PROBLEM DESCRIPTION ▸ Word for word, copy out every line of the records, omitting each picture.

(Saved entries)
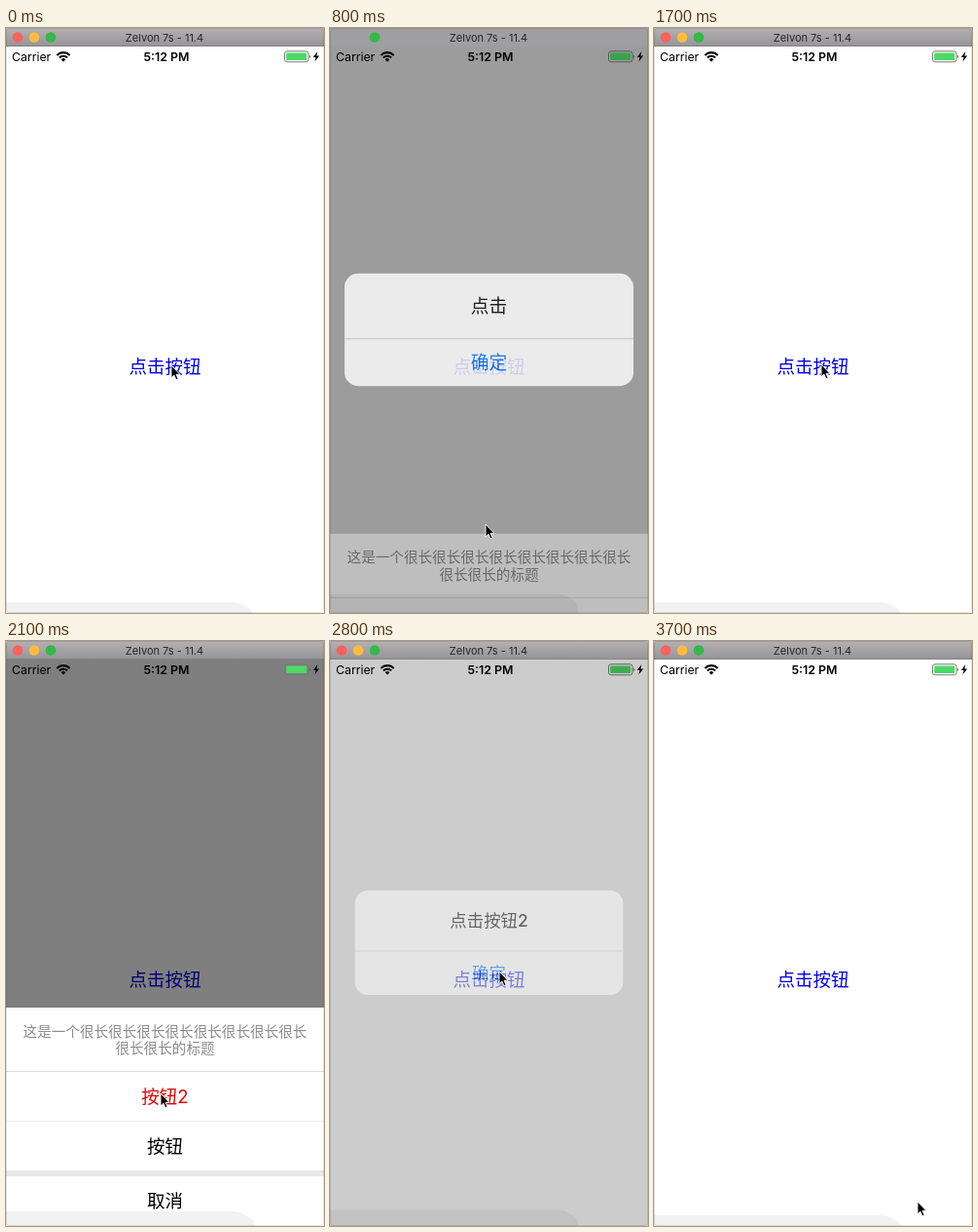
Write an HTML page that moves like this. It is 327 px wide and 600 px high and loops after 3800 ms.

```html
<!DOCTYPE html>
<html lang="zh-CN">
<head>
<meta charset="utf-8">
<title>Action sheet demo</title>
<style>
  html, body { margin: 0; width: 100%; height: 100%; overflow: hidden; background: #fff; }
  svg { display: block; width: 327px; height: 600px; }
  text { font-family: Inter, "Noto Sans CJK SC", "Noto Sans CJK", sans-serif; text-anchor: middle; }
  .row { font-size: 18.5px; }
  .note { font-size: 14.6px; fill: #8c8c8c; }
  .alert { font-size: 17.4px; font-weight: 500; }
</style>
</head>
<body>
<svg viewBox="0 0 327 600">
  <defs>
    <linearGradient id="metal" x2="0" y2="1">
      <stop offset="0" stop-color="#b3b1b3"/>
      <stop offset="1" stop-color="#969496"/>
    </linearGradient>
  </defs>

  <rect width="327" height="600" fill="#fff"/>
  <text class="row" x="163.5" y="353.7" fill="#0000e6">点击按钮</text>
  <rect id="sheetDim" y="19" width="327" height="581"/>

  <g id="sheet">
    <rect width="327" height="230" fill="#fff"/>
    <text class="note" x="163.5" y="29.6">这是一个很长很长很长很长很长很长很长很长</text>
    <text class="note" x="163.5" y="47.2">很长很长的标题</text>
    <path d="M0 65.5H327" stroke="#dcdcdc"/>
    <text class="row" x="163.5" y="98.3" fill="#e00000">按钮2</text>
    <path d="M0 116.5H327" stroke="#f0f0f0"/>
    <text class="row" x="163.5" y="149">按钮</text>
    <rect y="167" width="327" height="6" fill="#e8e8e8"/>
    <text class="row" x="163.5" y="205.3">取消</text>
  </g>

  <g id="status">
    <text x="6" y="33.7" font-size="12.3" style="text-anchor:start">Carrier</text>
    <g fill="none" stroke="#000" stroke-width="2.1">
      <path d="M52.4 27.9A9.3 9.3 0 0 1 65.6 27.9"/>
      <path d="M54.9 30.4A5.8 5.8 0 0 1 63.1 30.4"/>
    </g>
    <path d="M59 34.8L56.7 32.3A3.2 3.2 0 0 1 61.3 32.3Z"/>
    <text x="165" y="33.7" font-size="12.4" font-weight="600">5:12 PM</text>
    <rect x="286.5" y="23.8" width="24.5" height="11" rx="2.5" fill="none" stroke="#777"/>
    <rect x="288.2" y="25.5" width="21" height="7.6" rx="1.2" fill="#4cd964"/>
    <path d="M312.2 27.5Q314.2 29.3 312.2 31.1Z" fill="#555"/>
    <path d="M320.4 24L315.8 30H318.6L317.4 34.6L322.2 28.4H319.3Z"/>
  </g>

  <rect id="alertDim" y="19" width="327" height="581"/>
  <g id="alert">
    <rect x="25.7" y="256" width="275.6" height="107" rx="13" fill="#fff"/>
    <text id="message" class="alert" x="163.5" y="293.3"></text>
    <path d="M25.7 318H301.3" stroke="#d6d6d8"/>
    <text class="alert" x="163.5" y="346.9" fill="#007aff">确定</text>
  </g>

  <g id="bar">
    <rect id="barFill" width="327" height="19" fill="url(#metal)"/>
    <path id="barEdge" d="M0 18.5H327" stroke="#858385"/>
    <g id="lights">
      <circle cx="12" cy="9.5" r="5.3" fill="#fc615d"/>
      <circle cx="29" cy="9.5" r="5.3" fill="#fdbc40"/>
    </g>
    <circle cx="46" cy="9.5" r="5.3" fill="#34b84a"/>
    <text x="163" y="13.5" font-size="11" fill="#262626">Zelvon 7s - 11.4</text>
  </g>

  <path id="shade" d="M0 0H234Q247 1 255 11V40H0Z" fill-opacity=".05"/>
  <rect x=".5" y=".5" width="326" height="599" rx="3" fill="none" stroke="#000" stroke-opacity=".1"/>
  <path id="cursor" d="M0 0V12.8L2.9 10.1L4.9 14.8L7 13.9L5 9.3H8.9Z" stroke="#fff" stroke-width=".9"/>
</svg>
<script>
  const LOOP = 3800, STEP = 100, MOVE = 300;
  const $ = id => document.getElementById(id);
  const set = (id, attrs) => {
    for (const k in attrs) $(id).setAttribute(k, attrs[k]);
  };
  const ramp = (t, start) => Math.min(1, Math.max(0, (t - start) / MOVE));
  const easeOut = u => 1 - (1 - u) ** 2.5;
  const smooth = u => u * u * (3 - 2 * u);

  // open and close times
  const sheets = [[50, 700], [1790, 2200], [2890, 3280]];
  const alerts = [[700, 1350, '点击'], [2200, 2650, '点击按钮2']];

  // time, x, y of the pointer tip
  const trail = [
    [0, 170, 346], [200, 170, 346], [600, 160, 509], [900, 160, 509],
    [1300, 186, 327], [1450, 186, 327], [1700, 172, 345], [1800, 172, 345],
    [2050, 159, 464], [2200, 159, 464], [2500, 174, 327], [2700, 174, 327],
    [2850, 174, 343], [3100, 174, 343], [3400, 271, 575], [3800, 271, 575]
  ];

  function pointer(t) {
    const i = trail.findIndex(k => k[0] > t);
    const [t0, x0, y0] = trail[i - 1], [t1, x1, y1] = trail[i];
    const u = smooth((t - t0) / (t1 - t0));
    return [x0 + (x1 - x0) * u, y0 + (y1 - y0) * u];
  }

  function draw(t) {
    const shown = sheets.reduce((sum, [open, close]) =>
      sum + easeOut(ramp(t, open)) - easeOut(ramp(t, close)), 0);
    set('sheet', { transform: `translate(0 ${600 - 224 * shown})` });
    set('sheetDim', { 'fill-opacity': 0.5 * shown });

    const [open, close, message] = alerts[t < 2000 ? 0 : 1];
    const grow = easeOut(ramp(t, open));
    const stay = 1 - smooth(ramp(t, close));
    const scale = 1.215 - 0.215 * grow;
    $('message').textContent = message;
    set('alert', {
      opacity: Math.min(1, 1.26 * grow) * stay,
      transform: `translate(163.5 309.5) scale(${scale}) translate(-163.5 -309.5)`
    });
    set('alertDim', { 'fill-opacity': 0.4 * grow * stay });

    const flat = t >= 700 && t < 1300;
    set('barFill', { fill: flat ? '#9f9fa1' : 'url(#metal)' });
    set('barEdge', { opacity: flat ? 0 : 1 });
    set('lights', { opacity: flat ? 0 : 1 });

    set('shade', { transform: `translate(0 ${589 - 4 * shown - 11 * grow * stay})` });
    set('cursor', { transform: `translate(${pointer(t)})` });
  }

  const start = performance.now();
  function tick() {
    const t = (performance.now() - start) % LOOP;
    draw(Math.floor(t / STEP) * STEP);
    requestAnimationFrame(tick);
  }
  tick();
</script>
</body>
</html>
```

WRITTEN REPLY ▸
Write an HTML page that moves like this. It is 327 px wide and 600 px high and loops after 3800 ms.

```html
<!DOCTYPE html>
<html lang="zh-CN">
<head>
<meta charset="utf-8">
<title>Action sheet demo</title>
<style>
  html, body { margin: 0; width: 100%; height: 100%; overflow: hidden; background: #fff; }
  svg { display: block; width: 327px; height: 600px; }
  text { font-family: Inter, "Noto Sans CJK SC", "Noto Sans CJK", sans-serif; text-anchor: middle; }
  .row { font-size: 18.5px; }
  .note { font-size: 14.6px; fill: #8c8c8c; }
  .alert { font-size: 17.4px; font-weight: 500; }
</style>
</head>
<body>
<svg viewBox="0 0 327 600">
  <defs>
    <linearGradient id="metal" x2="0" y2="1">
      <stop offset="0" stop-color="#b3b1b3"/>
      <stop offset="1" stop-color="#969496"/>
    </linearGradient>
  </defs>

  <rect width="327" height="600" fill="#fff"/>
  <text class="row" x="163.5" y="353.7" fill="#0000e6">点击按钮</text>
  <rect id="sheetDim" y="19" width="327" height="581"/>

  <g id="sheet">
    <rect width="327" height="230" fill="#fff"/>
    <text class="note" x="163.5" y="29.6">这是一个很长很长很长很长很长很长很长很长</text>
    <text class="note" x="163.5" y="47.2">很长很长的标题</text>
    <path d="M0 65.5H327" stroke="#dcdcdc"/>
    <text class="row" x="163.5" y="98.3" fill="#e00000">按钮2</text>
    <path d="M0 116.5H327" stroke="#f0f0f0"/>
    <text class="row" x="163.5" y="149">按钮</text>
    <rect y="167" width="327" height="6" fill="#e8e8e8"/>
    <text class="row" x="163.5" y="205.3">取消</text>
  </g>

  <g id="status">
    <text x="6" y="33.7" font-size="12.3" style="text-anchor:start">Carrier</text>
    <g fill="none" stroke="#000" stroke-width="2.1">
      <path d="M52.4 27.9A9.3 9.3 0 0 1 65.6 27.9"/>
      <path d="M54.9 30.4A5.8 5.8 0 0 1 63.1 30.4"/>
    </g>
    <path d="M59 34.8L56.7 32.3A3.2 3.2 0 0 1 61.3 32.3Z"/>
    <text x="165" y="33.7" font-size="12.4" font-weight="600">5:12 PM</text>
    <rect x="286.5" y="23.8" width="24.5" height="11" rx="2.5" fill="none" stroke="#777"/>
    <rect x="288.2" y="25.5" width="21" height="7.6" rx="1.2" fill="#4cd964"/>
    <path d="M312.2 27.5Q314.2 29.3 312.2 31.1Z" fill="#555"/>
    <path d="M320.4 24L315.8 30H318.6L317.4 34.6L322.2 28.4H319.3Z"/>
  </g>

  <rect id="alertDim" y="19" width="327" height="581"/>
  <g id="alert">
    <rect x="25.7" y="256" width="275.6" height="107" rx="13" fill="#fff"/>
    <text id="message" class="alert" x="163.5" y="293.3"></text>
    <path d="M25.7 318H301.3" stroke="#d6d6d8"/>
    <text class="alert" x="163.5" y="346.9" fill="#007aff">确定</text>
  </g>

  <g id="bar">
    <rect id="barFill" width="327" height="19" fill="url(#metal)"/>
    <path id="barEdge" d="M0 18.5H327" stroke="#858385"/>
    <g id="lights">
      <circle cx="12" cy="9.5" r="5.3" fill="#fc615d"/>
      <circle cx="29" cy="9.5" r="5.3" fill="#fdbc40"/>
    </g>
    <circle cx="46" cy="9.5" r="5.3" fill="#34b84a"/>
    <text x="163" y="13.5" font-size="11" fill="#262626">Zelvon 7s - 11.4</text>
  </g>

  <path id="shade" d="M0 0H234Q247 1 255 11V40H0Z" fill-opacity=".05"/>
  <rect x=".5" y=".5" width="326" height="599" rx="3" fill="none" stroke="#000" stroke-opacity=".1"/>
  <path id="cursor" d="M0 0V12.8L2.9 10.1L4.9 14.8L7 13.9L5 9.3H8.9Z" stroke="#fff" stroke-width=".9"/>
</svg>
<script>
  const LOOP = 3800, STEP = 100, MOVE = 300;
  const $ = id => document.getElementById(id);
  const set = (id, attrs) => {
    for (const k in attrs) $(id).setAttribute(k, attrs[k]);
  };
  const ramp = (t, start) => Math.min(1, Math.max(0, (t - start) / MOVE));
  const easeOut = u => 1 - (1 - u) ** 2.5;
  const smooth = u => u * u * (3 - 2 * u);

  // open and close times
  const sheets = [[50, 700], [1790, 2200], [2890, 3280]];
  const alerts = [[700, 1350, '点击'], [2200, 2650, '点击按钮2']];

  // time, x, y of the pointer tip
  const trail = [
    [0, 170, 346], [200, 170, 346], [600, 160, 509], [900, 160, 509],
    [1300, 186, 327], [1450, 186, 327], [1700, 172, 345], [1800, 172, 345],
    [2050, 159, 464], [2200, 159, 464], [2500, 174, 327], [2700, 174, 327],
    [2850, 174, 343], [3100, 174, 343], [3400, 271, 575], [3800, 271, 575]
  ];

  function pointer(t) {
    const i = trail.findIndex(k => k[0] > t);
    const [t0, x0, y0] = trail[i - 1], [t1, x1, y1] = trail[i];
    const u = smooth((t - t0) / (t1 - t0));
    return [x0 + (x1 - x0) * u, y0 + (y1 - y0) * u];
  }

  function draw(t) {
    const shown = sheets.reduce((sum, [open, close]) =>
      sum + easeOut(ramp(t, open)) - easeOut(ramp(t, close)), 0);
    set('sheet', { transform: `translate(0 ${600 - 224 * shown})` });
    set('sheetDim', { 'fill-opacity': 0.5 * shown });

    const [open, close, message] = alerts[t < 2000 ? 0 : 1];
    const grow = easeOut(ramp(t, open));
    const stay = 1 - smooth(ramp(t, close));
    const scale = 1.215 - 0.215 * grow;
    $('message').textContent = message;
    set('alert', {
      opacity: Math.min(1, 1.26 * grow) * stay,
      transform: `translate(163.5 309.5) scale(${scale}) translate(-163.5 -309.5)`
    });
    set('alertDim', { 'fill-opacity': 0.4 * grow * stay });

    const flat = t >= 700 && t < 1300;
    set('barFill', { fill: flat ? '#9f9fa1' : 'url(#metal)' });
    set('barEdge', { opacity: flat ? 0 : 1 });
    set('lights', { opacity: flat ? 0 : 1 });

    set('shade', { transform: `translate(0 ${589 - 4 * shown - 11 * grow * stay})` });
    set('cursor', { transform: `translate(${pointer(t)})` });
  }

  const start = performance.now();
  function tick() {
    const t = (performance.now() - start) % LOOP;
    draw(Math.floor(t / STEP) * STEP);
    requestAnimationFrame(tick);
  }
  tick();
</script>
</body>
</html>
```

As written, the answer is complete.